-- DATASET CONTENT follows --

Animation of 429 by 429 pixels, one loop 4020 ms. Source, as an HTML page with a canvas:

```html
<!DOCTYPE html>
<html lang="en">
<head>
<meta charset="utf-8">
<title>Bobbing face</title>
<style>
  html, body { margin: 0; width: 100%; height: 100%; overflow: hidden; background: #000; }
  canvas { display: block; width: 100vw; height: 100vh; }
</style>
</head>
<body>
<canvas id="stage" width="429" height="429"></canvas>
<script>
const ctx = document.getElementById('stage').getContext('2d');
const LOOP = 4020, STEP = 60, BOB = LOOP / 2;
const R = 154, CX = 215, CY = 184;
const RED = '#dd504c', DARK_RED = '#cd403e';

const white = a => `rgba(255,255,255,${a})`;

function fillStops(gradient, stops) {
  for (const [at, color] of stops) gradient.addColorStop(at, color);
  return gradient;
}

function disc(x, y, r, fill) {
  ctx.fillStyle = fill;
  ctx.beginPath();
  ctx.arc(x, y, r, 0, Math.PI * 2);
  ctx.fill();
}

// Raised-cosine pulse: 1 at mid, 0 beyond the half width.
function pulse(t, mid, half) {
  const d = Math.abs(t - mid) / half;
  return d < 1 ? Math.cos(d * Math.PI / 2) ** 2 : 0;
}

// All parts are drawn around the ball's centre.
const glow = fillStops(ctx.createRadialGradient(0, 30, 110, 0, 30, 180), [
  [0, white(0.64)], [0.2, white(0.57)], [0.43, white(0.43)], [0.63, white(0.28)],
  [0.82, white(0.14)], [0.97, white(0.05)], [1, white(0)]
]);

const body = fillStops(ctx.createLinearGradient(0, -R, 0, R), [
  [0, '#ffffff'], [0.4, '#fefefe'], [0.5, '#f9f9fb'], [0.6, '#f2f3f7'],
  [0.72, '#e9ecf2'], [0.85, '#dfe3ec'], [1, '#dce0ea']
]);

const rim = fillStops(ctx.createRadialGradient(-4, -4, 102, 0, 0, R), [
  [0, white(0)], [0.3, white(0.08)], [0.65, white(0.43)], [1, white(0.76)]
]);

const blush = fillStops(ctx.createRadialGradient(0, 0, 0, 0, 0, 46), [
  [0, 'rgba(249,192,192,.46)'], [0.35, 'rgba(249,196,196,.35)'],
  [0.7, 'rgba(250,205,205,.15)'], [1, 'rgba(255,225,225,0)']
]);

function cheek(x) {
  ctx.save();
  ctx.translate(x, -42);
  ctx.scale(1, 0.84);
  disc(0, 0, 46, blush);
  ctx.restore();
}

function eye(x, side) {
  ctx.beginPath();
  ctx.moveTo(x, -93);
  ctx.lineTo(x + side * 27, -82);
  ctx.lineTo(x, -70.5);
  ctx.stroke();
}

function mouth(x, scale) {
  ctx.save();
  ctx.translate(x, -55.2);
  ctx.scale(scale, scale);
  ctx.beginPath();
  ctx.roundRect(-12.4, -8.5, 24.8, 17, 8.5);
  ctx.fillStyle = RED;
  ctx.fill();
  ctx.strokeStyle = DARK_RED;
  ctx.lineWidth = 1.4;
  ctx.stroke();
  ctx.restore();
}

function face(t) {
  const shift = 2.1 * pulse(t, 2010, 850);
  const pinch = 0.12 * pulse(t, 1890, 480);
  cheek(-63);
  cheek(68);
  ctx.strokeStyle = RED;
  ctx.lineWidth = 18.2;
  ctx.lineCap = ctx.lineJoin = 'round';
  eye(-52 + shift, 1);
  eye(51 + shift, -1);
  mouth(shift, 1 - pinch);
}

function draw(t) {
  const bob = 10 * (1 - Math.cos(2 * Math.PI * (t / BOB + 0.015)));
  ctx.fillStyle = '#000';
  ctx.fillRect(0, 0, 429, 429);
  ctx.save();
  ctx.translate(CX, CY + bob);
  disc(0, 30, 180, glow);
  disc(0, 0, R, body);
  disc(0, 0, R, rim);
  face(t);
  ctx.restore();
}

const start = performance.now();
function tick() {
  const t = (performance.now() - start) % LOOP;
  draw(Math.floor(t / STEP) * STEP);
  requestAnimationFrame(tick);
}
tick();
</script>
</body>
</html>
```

-- DATASET CONTENT concluded --

• [TO DO]
Which lines of the data above contain the string "fillStops"? Copy each of them.

• [ANSWER TO THE EXERCISE]
function fillStops(gradient, stops) {
const glow = fillStops(ctx.createRadialGradient(0, 30, 110, 0, 30, 180), [
const body = fillStops(ctx.createLinearGradient(0, -R, 0, R), [
const rim = fillStops(ctx.createRadialGradient(-4, -4, 102, 0, 0, R), [
const blush = fillStops(ctx.createRadialGradient(0, 0, 0, 0, 0, 46), [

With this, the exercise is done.